--- START ---
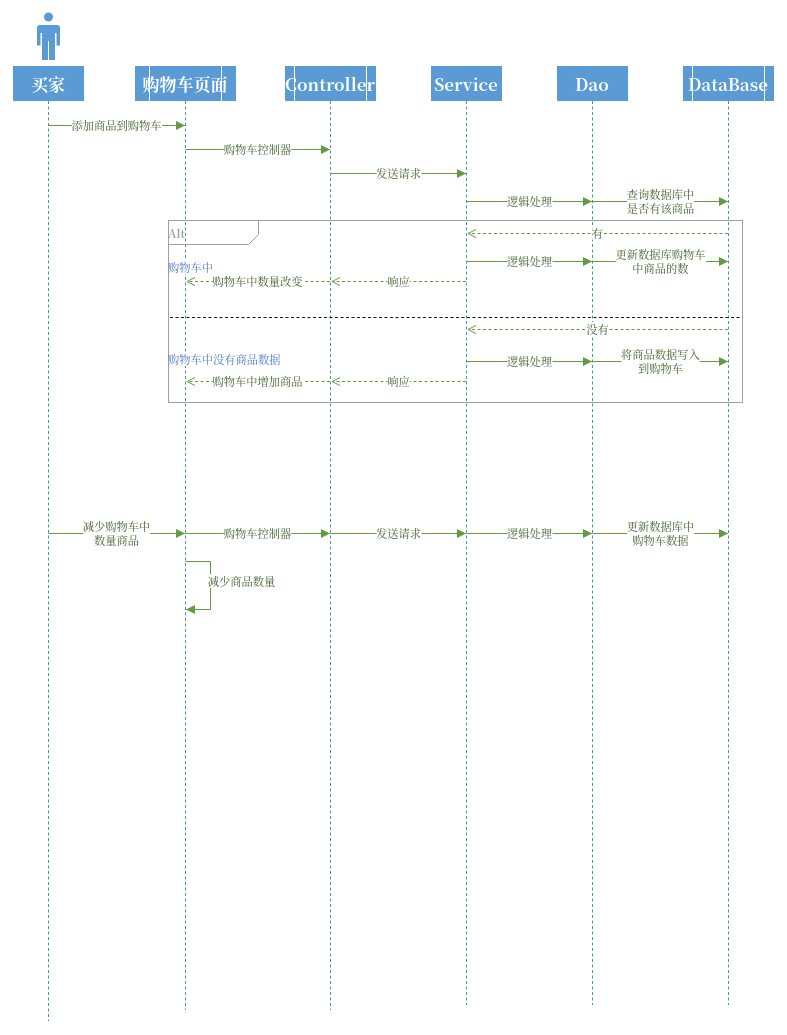
<!DOCTYPE html>
<html lang="zh-CN">
<head>
<meta charset="utf-8">
<title>购物车时序图</title>
<style>
:root {
  --head: #5b9bd5;
  --lifeline: #4a8fc4;
  --message: #659a41;
  --label: #416029;
  --note: #4777cb;
  --frame: #a0a0a0;
}
* { box-sizing: border-box; margin: 0; }
html, body { width: 787px; height: 1035px; overflow: hidden; background: #fff; }
body { font-family: "Noto Serif CJK SC", "Noto Serif CJK JP", serif; }
.diagram { position: relative; width: 787px; height: 1035px; overflow: hidden; }
.lines { position: absolute; left: 0; top: 0; }
.calls path { marker-end: url(#call); }
.replies path { marker-end: url(#reply); }
.participants { position: absolute; left: 13px; top: 66px; display: flex; }
.participant {
  position: relative; display: flex; align-items: center; justify-content: center;
  width: 71px; height: 35px; padding-right: 1px; background: var(--head); color: #fff;
  font-size: 17px; font-weight: 600; line-height: 20px; white-space: nowrap;
}
.participant + .participant { margin-left: 55px; }
.participant.page { width: 101px; margin-left: 51px; }
.participant.controller { width: 91px; margin-left: 49px; }
.participant.database { width: 91px; }
.ruled::before {
  content: ""; position: absolute; top: 0; bottom: 0; left: var(--inset); right: var(--inset);
  border: solid #fff; border-width: 0 1px;
}
.page { --inset: 14px; }
.controller, .database { --inset: 9px; }
.label, .note, .operator {
  position: absolute; font-size: 11.25px; line-height: 14px; white-space: nowrap;
}
.label {
  left: var(--x); top: var(--y); transform: translate(-50%, -50%);
  background: #fff; color: var(--label); text-align: center;
}
.c1 { --x: 116.5px; }
.c2 { --x: 257.5px; }
.c3 { --x: 398.5px; }
.c4 { --x: 529.5px; }
.c5 { --x: 660.5px; }
.note {
  left: 168px; color: var(--note);
  background: linear-gradient(90deg, transparent 1px, #fff 1px);
}
.operator { left: 168px; top: 226px; color: var(--frame); font-weight: 600; }
</style>
</head>
<body>
<main class="diagram">
  <svg class="lines" width="787" height="1035" viewBox="0 0 787 1035" fill="none" aria-hidden="true">
    <defs>
      <marker id="call" markerUnits="userSpaceOnUse" markerWidth="10" markerHeight="10" refX="9" refY="5" orient="auto">
        <polygon points="0,0.5 9,5 0,9.5" fill="var(--message)"/>
      </marker>
      <marker id="reply" markerUnits="userSpaceOnUse" markerWidth="10" markerHeight="10" refX="9" refY="5" orient="auto">
        <polyline points="1,1 9,5 1,9" fill="none" stroke="var(--message)"/>
      </marker>
    </defs>

    <g id="buyer" fill="var(--head)">
      <circle cx="48.5" cy="17" r="4.5"/>
      <path d="M40 25H57Q60 25 60 28V45.5H56.5V33H55V60H49V41H48V60H42V33H40.5V45.5H37V28Q37 25 40 25Z"/>
    </g>

    <g id="lifelines" stroke="var(--lifeline)" stroke-dasharray="3 2.5">
      <line x1="48.5" y1="101" x2="48.5" y2="1021"/>
      <line x1="185.5" y1="101" x2="185.5" y2="1010"/>
      <line x1="330.5" y1="101" x2="330.5" y2="1010"/>
      <line x1="466.5" y1="101" x2="466.5" y2="1005"/>
      <line x1="592.5" y1="101" x2="592.5" y2="1005"/>
      <line x1="728.5" y1="101" x2="728.5" y2="1005"/>
    </g>

    <g id="alt-frame" stroke="var(--frame)">
      <rect x="168.5" y="220.5" width="574" height="182"/>
      <polyline points="258.5,220.5 258.5,234.5 248.5,244.5 168.5,244.5"/>
      <line x1="170" y1="317.5" x2="742" y2="317.5" stroke="#111" stroke-dasharray="3 2.5"/>
    </g>

    <g class="calls" stroke="var(--message)">
      <path d="M48.5 125.5H185"/>
      <path d="M185.5 149.5H330"/>
      <path d="M330.5 173.5H466"/>
      <path d="M466.5 201.5H592"/>
      <path d="M592.5 201.5H728"/>
      <path d="M466.5 261.5H592"/>
      <path d="M592.5 261.5H728"/>
      <path d="M466.5 361.5H592"/>
      <path d="M592.5 361.5H728"/>
      <path d="M48.5 533.5H185"/>
      <path d="M185.5 533.5H330"/>
      <path d="M330.5 533.5H466"/>
      <path d="M466.5 533.5H592"/>
      <path d="M592.5 533.5H728"/>
      <path d="M185.5 561.5H210.5V609.5H186"/>
    </g>

    <g class="replies" stroke="var(--message)" stroke-dasharray="3 2.5">
      <path d="M728 233.5H468"/>
      <path d="M466 281.5H332"/>
      <path d="M330 281.5H187"/>
      <path d="M728 329.5H468"/>
      <path d="M466 381.5H332"/>
      <path d="M330 381.5H187"/>
    </g>
  </svg>

  <header class="participants">
    <div class="participant">买家</div>
    <div class="participant page ruled">购物车页面</div>
    <div class="participant controller ruled">Controller</div>
    <div class="participant">Service</div>
    <div class="participant">Dao</div>
    <div class="participant database ruled">DataBase</div>
  </header>

  <section aria-label="添加商品">
    <p class="label c1" style="--y:125px">添加商品到购物车</p>
    <p class="label c2" style="--y:149px">购物车控制器</p>
    <p class="label c3" style="--y:173px">发送请求</p>
    <p class="label c4" style="--y:201px">逻辑处理</p>
    <p class="label c5" style="--y:201px">查询数据库中<br>是否有该商品</p>
  </section>

  <section aria-label="Alt">
    <p class="operator">Alt</p>
    <p class="note" style="top:260px">购物车中</p>
    <p class="label" style="--x:597.5px;--y:233px">有</p>
    <p class="label c4" style="--y:261px">逻辑处理</p>
    <p class="label c5" style="--y:261px">更新数据库购物车<br>中商品的数</p>
    <p class="label c3" style="--y:281px">响应</p>
    <p class="label c2" style="--y:281px">购物车中数量改变</p>
    <p class="note" style="top:352px">购物车中没有商品数据</p>
    <p class="label" style="--x:597.5px;--y:329px">没有</p>
    <p class="label c4" style="--y:361px">逻辑处理</p>
    <p class="label c5" style="--y:361px">将商品数据写入<br>到购物车</p>
    <p class="label c3" style="--y:381px">响应</p>
    <p class="label c2" style="--y:381px">购物车中增加商品</p>
  </section>

  <section aria-label="减少商品">
    <p class="label c1" style="--y:533px">减少购物车中<br>数量商品</p>
    <p class="label c2" style="--y:533px">购物车控制器</p>
    <p class="label c3" style="--y:533px">发送请求</p>
    <p class="label c4" style="--y:533px">逻辑处理</p>
    <p class="label c5" style="--y:533px">更新数据库中<br>购物车数据</p>
    <p class="label" style="--x:241.5px;--y:581px">减少商品数量</p>
  </section>
</main>
</body>
</html>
--- END ---
- Problem description: Report back each line of the entries that holds the string "weight".

- The answer:
  font-size: 17px; font-weight: 600; line-height: 20px; white-space: nowrap;
.operator { left: 168px; top: 226px; color: var(--frame); font-weight: 600; }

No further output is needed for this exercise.